One method that can help is goose birth control. Coating eggs in corn oil keeps them from developing.

“It’s a humane way,” says Paine, “the Humane Society of the United States endorses this.”

But only a licensed expert like Paine can legally touch the eggs, so there’s another roadblock.

What about predators? Could we bring some coyotes in?

“Ha!” Bunger laughs. “That would bring along some other problems with other people maybe.”

Actually, we’re barkin’ up the right tree. Meet Mac the border collie. He’s not a coyote but watch him play one on TV. He’s one of Mike and Hope Paine’s “goose dogs.”

“They get used to other scare tactics,” Mike says, “but the border collie is the best.”

Both on land and in the water, Mac and the Paines harass the geese into moving elsewhere.

“They get the idea that this is not a safe place,” says Hope, “they try to find a safe place to raise their young.”

But they’ll need visit each site several times a day for weeks on end, and that’s not cheap.

“Several hundred to several thousand per month,” Mike says.

For those with the money, Mac is the best solution. Others will need to allow the DNR’s approach of controlled hunts to take effect or push their city governments to take more action—action that residents (many who like geese a lot) must agree on.

“We’re not trying to do these things under the table, so to speak,” Bunger says, “we want to make sure that people are aware, they’re their geese—they belong to everybody, quite frankly.”

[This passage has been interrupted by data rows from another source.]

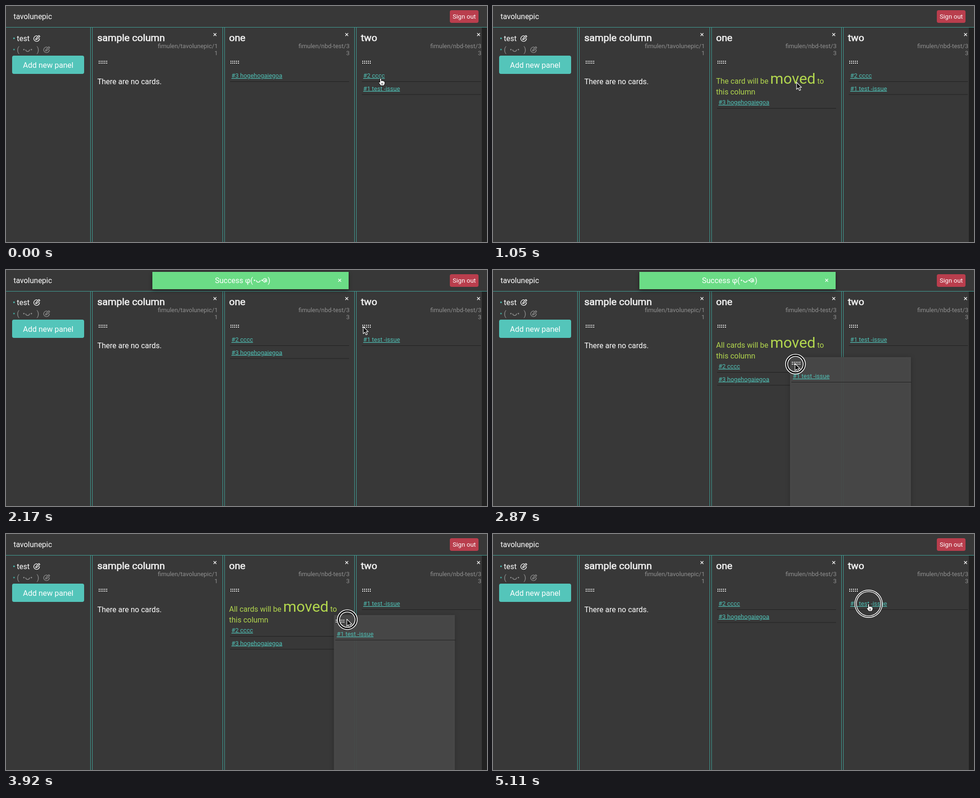
Write an HTML page that moves like this. It is 1022 px wide and 504 px high and loops after 5.18 s.

```html
<!DOCTYPE html>
<html lang="en">
<head>
<meta charset="utf-8">
<title>Kanban drag and drop</title>
<style>
  html, body { margin: 0; height: 100%; overflow: hidden; background: #383838; }
  svg { display: block; width: 1022px; height: 504px; font: 16px Roboto, sans-serif; }
  text { fill: #fff; white-space: pre; }
  .title { font-size: 21px; fill: #f0f0f0; stroke: #f0f0f0; stroke-width: .7px; }
  .path { font-size: 13px; fill: #8f8f8f; text-anchor: end; }
  .link { font-size: 13px; fill: #50c1b6; text-decoration: underline; }
  .note { fill: #b2d64e; }
  .big { font-size: 32px; }
  .line { fill: none; stroke: #40a198; }
  .drag { filter: drop-shadow(0 1px 5px rgba(0, 0, 0, .25)); }
  .toast { filter: drop-shadow(0 3px 4px rgba(0, 0, 0, .4)); }
</style>
</head>
<body>
<svg viewBox="0 0 1022 504"><g id="page"></g><g id="scene"></g></svg>
<script>
const LOOP = 5180;
const CARD_PRESS = 130, CARD_DROP = 900, CARD_NOTE_END = 1100;
const MOVED = 1500, TOAST_END = 3600;
const PANEL_PRESS = 2380, PANEL_DROP = 5030;
const COLUMN_ONE_END = 742, LAG = 70;

// Pointer tip: time, x, y
const track = [
  [0, 796, 154], [200, 796, 154], [850, 645, 163], [1300, 645, 163],
  [2050, 759, 121], [2250, 759, 121], [2380, 764, 121], [2800, 642, 200],
  [3560, 640, 200], [3920, 724, 182], [4300, 781, 130], [4600, 781, 130],
  [4950, 798, 149], [LOOP, 798, 149]
];

const text = (x, y, s, cls = '', extra = '') =>
  `<text x="${x}" y="${y}" class="${cls}" ${extra}>${s}</text>`;
const rect = (x, y, w, h, fill, r = 0) =>
  `<rect x="${x}" y="${y}" width="${w}" height="${h}" rx="${r}" fill="${fill}"/>`;
const path = (d, stroke = '#fff', width = 1.3, fill = 'none') =>
  `<path d="${d}" stroke="${stroke}" stroke-width="${width}" fill="${fill}" stroke-linejoin="round"/>`;
const circle = (x, y, r, fill, stroke = 'none', width = 0) =>
  `<circle cx="${x}" cy="${y}" r="${r}" fill="${fill}" stroke="${stroke}" stroke-width="${width}"/>`;
const at = (x, y, body, attrs = '') => `<g transform="translate(${x} ${y})" ${attrs}>${body}</g>`;

const cross = (x, y) => path(`M${x - 3} ${y - 3}l6 6m0-6l-6 6`);
const grip = (x, y) => [0, 4, 8, 12, 16].map(dx =>
  rect(x + dx, y, 2, 2, '#fff') + rect(x + dx, y + 4, 2, 2, '#fff')).join('');
const face = (x, y, color) => circle(x, y, 1.5, color) + circle(x + 16, y, 1.5, color) +
  path(`M${x + 4} ${y}q0 4 4 4t4-4`, color, 1.5);
const editIcon = (x, y, color) => path(
  `M${x + 2} ${y - 6}A6 6 0 1 0 ${x + 6} ${y - 1}M${x - 2} ${y + 2}l1-3 6-6 2 2-6 6z`, color, 1.4);
const card = (x, y, label, width = 253) =>
  text(x + 5, y, label, 'link') + rect(x + 2, y + 8, width, 1, '#202020');

function column(x, right, title, repo, tail) {
  return text(x, 75, title, 'title') + cross(right - 6, 61) +
    text(right, 90, repo, 'path') + text(right, 105, tail, 'path') + grip(x + 3, 117);
}

function drawPage() {
  const bars = [179.5, 183.5, 460.5, 464.5, 740.5, 744.5].map(x => `M${x} 46V504`).join('');
  return rect(0, 0, 1022, 504, '#383838') + rect(1011, 46, 11, 458, '#222') +
    `<path class="line" d="M0 45.5H1022${bars}"/>` +
    text(16, 28, 'tavolunepic') +
    rect(943, 9, 61, 27, '#b93e4d', 4) + text(949, 27, 'Sign out', '', 'font-size="13.5"') +
    circle(17, 69, 1.7, '#50c1b6') + text(23, 75, 'test') + editIcon(65, 70, '#fff') +
    circle(17, 93, 1.7, '#40a198') + text(23, 99, '(', '', 'style="fill:#8f8f8f"') +
    face(38, 93, '#8f8f8f') + text(65, 99, ')', '', 'style="fill:#8f8f8f"') + editIcon(86, 94, '#8f8f8f') +
    rect(13, 106, 153, 39, '#54c5ba', 4) + text(36, 132, 'Add new panel', '', 'font-size="16.4"') +
    column(194, 450, 'sample column', 'fimulen/tavolunepic/1', 1) +
    column(474, 730, 'one', 'fimulen/nbd-test/3', 3) +
    column(754, 1010, 'two', 'fimulen/nbd-test/3', 3) +
    text(194, 167, 'There are no cards.');
}

// Monotone cubic through the track, so holds stay still
function pointer(t) {
  t = Math.max(0, t);
  let i = track.findIndex(k => k[0] > t) - 1;
  if (i < 0) i = track.length - 2;
  const h = track[i + 1][0] - track[i][0], u = (t - track[i][0]) / h;
  return [1, 2].map(axis => {
    const slope = j => track[j] && track[j + 1] ?
      (track[j + 1][axis] - track[j][axis]) / (track[j + 1][0] - track[j][0]) : 0;
    const tangent = j => {
      const a = slope(j - 1), b = slope(j);
      return a * b > 0 ? 2 * a * b / (a + b) : 0;
    };
    const p = track[i][axis], q = track[i + 1][axis];
    return p + (q - p) * u * u * (3 - 2 * u) +
      h * u * (1 - u) * (tangent(i) * (1 - u) - tangent(i + 1) * u);
  });
}

const note = subject =>
  text(474, 166, `${subject} will be`, 'note') + text(589, 166, 'moved', 'note big') +
  text(689, 166, 'to', 'note') + text(474, 189, 'this column', 'note');

const list = (x, y, labels) => labels.map((label, i) => card(x, y + i * 27.5, label)).join('');

function toast(t) {
  const opacity = Math.min(1, (t - MOVED) / 150, (TOAST_END - t) / 150);
  if (opacity <= 0) return '';
  return `<g opacity="${opacity}"><g class="toast">${rect(311, 4, 417, 37, '#6bdc86')}</g>` +
    text(444, 28, 'Success φ(') + face(528, 22, '#fff') +
    path('M551 24a1.5 1.5 0 1 1 1-2.5q1 4-2.5 4.500a4 4 0 1 1 4.500-3v3') +
    text(556, 28, ')') + cross(709, 22) + '</g>';
}

function ring(t, x, y) {
  const [press, drop] = t < MOVED ? [CARD_PRESS, CARD_DROP] : [PANEL_PRESS, PANEL_DROP];
  if (t < press || t > drop + 140) return '';
  const grow = Math.max(0, t - drop) / 10, r = 21 + grow, band = Math.max(3, 4.5 - grow / 6);
  return circle(x, y, r - band / 2, 'none', '#080808', band) +
    circle(x, y, r, 'none', '#fff', 1.6) + circle(x, y, r - band, 'none', '#fff', 1.6);
}

const arrow = path('M0 0V15L3.500 11.800 6 17.500 8.700 16.300 6.200 10.800H10.800Z', '#fff', 1.1, '#111');
const hand = path('M-1.500 1Q0-1 1.500 1V6Q3 4.500 4.300 6 6 5 7 7 9 6.500 9 9V12L7 16H0L-4 10Q-5 7-1.500 9Z',
  '#111', 1.1, '#fff') + path('M2 10v4m2.500-4v4', '#111', .9);

function drawScene(t) {
  const [x, y] = pointer(t), [lagX, lagY] = pointer(t - LAG);
  const draggingCard = t >= CARD_PRESS && t < CARD_DROP;
  const draggingPanel = t >= PANEL_PRESS && t < PANEL_DROP;
  const overOne = x < COLUMN_ONE_END;
  const cardNote = t >= CARD_PRESS && t < CARD_NOTE_END && overOne;
  const panelNote = draggingPanel && overOne;
  const moved = t >= MOVED;
  let out = cardNote ? note('The card') : panelNote ? note('All cards') : '';

  out += list(474, cardNote || panelNote ? 210 : 153, moved ? ['#2 cccc', '#3 hogehogaiegoa'] : ['#3 hogehogaiegoa']);
  out += list(754, 153, moved ? ['#1 test -issue'] : ['#2 cccc', '#1 test -issue']);

  if (draggingCard && t > 200) {
    out += at(lagX - 42, lagY - 16, rect(0, 0, 255, 25, 'rgba(74,74,74,.9)') + card(0, 15, '#2 cccc'), 'class="drag"');
  }
  if (draggingPanel && t > 2420) {
    out += at(lagX - 11, lagY - 14, rect(0, 0, 257, 504, 'rgba(73,73,73,.94)') +
      grip(4, 10) + card(1, 45, '#1 test -issue', 255), 'class="drag"');
  }
  const onLink = t < 200 || t >= PANEL_DROP;
  return out + toast(t) + ring(t, x + (onLink ? 0 : 1), y + (onLink ? 0 : 1)) + at(x, y, onLink ? hand : arrow);
}

const scene = document.getElementById('scene');
document.getElementById('page').innerHTML = drawPage();
const start = performance.now();
function tick() {
  scene.innerHTML = drawScene((performance.now() - start) % LOOP);
  requestAnimationFrame(tick);
}
tick();
</script>
</body>
</html>
```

For my neighborhood, we’ll need to get used to the fact that there is always two sides of nature, one you admire, and one you don’t.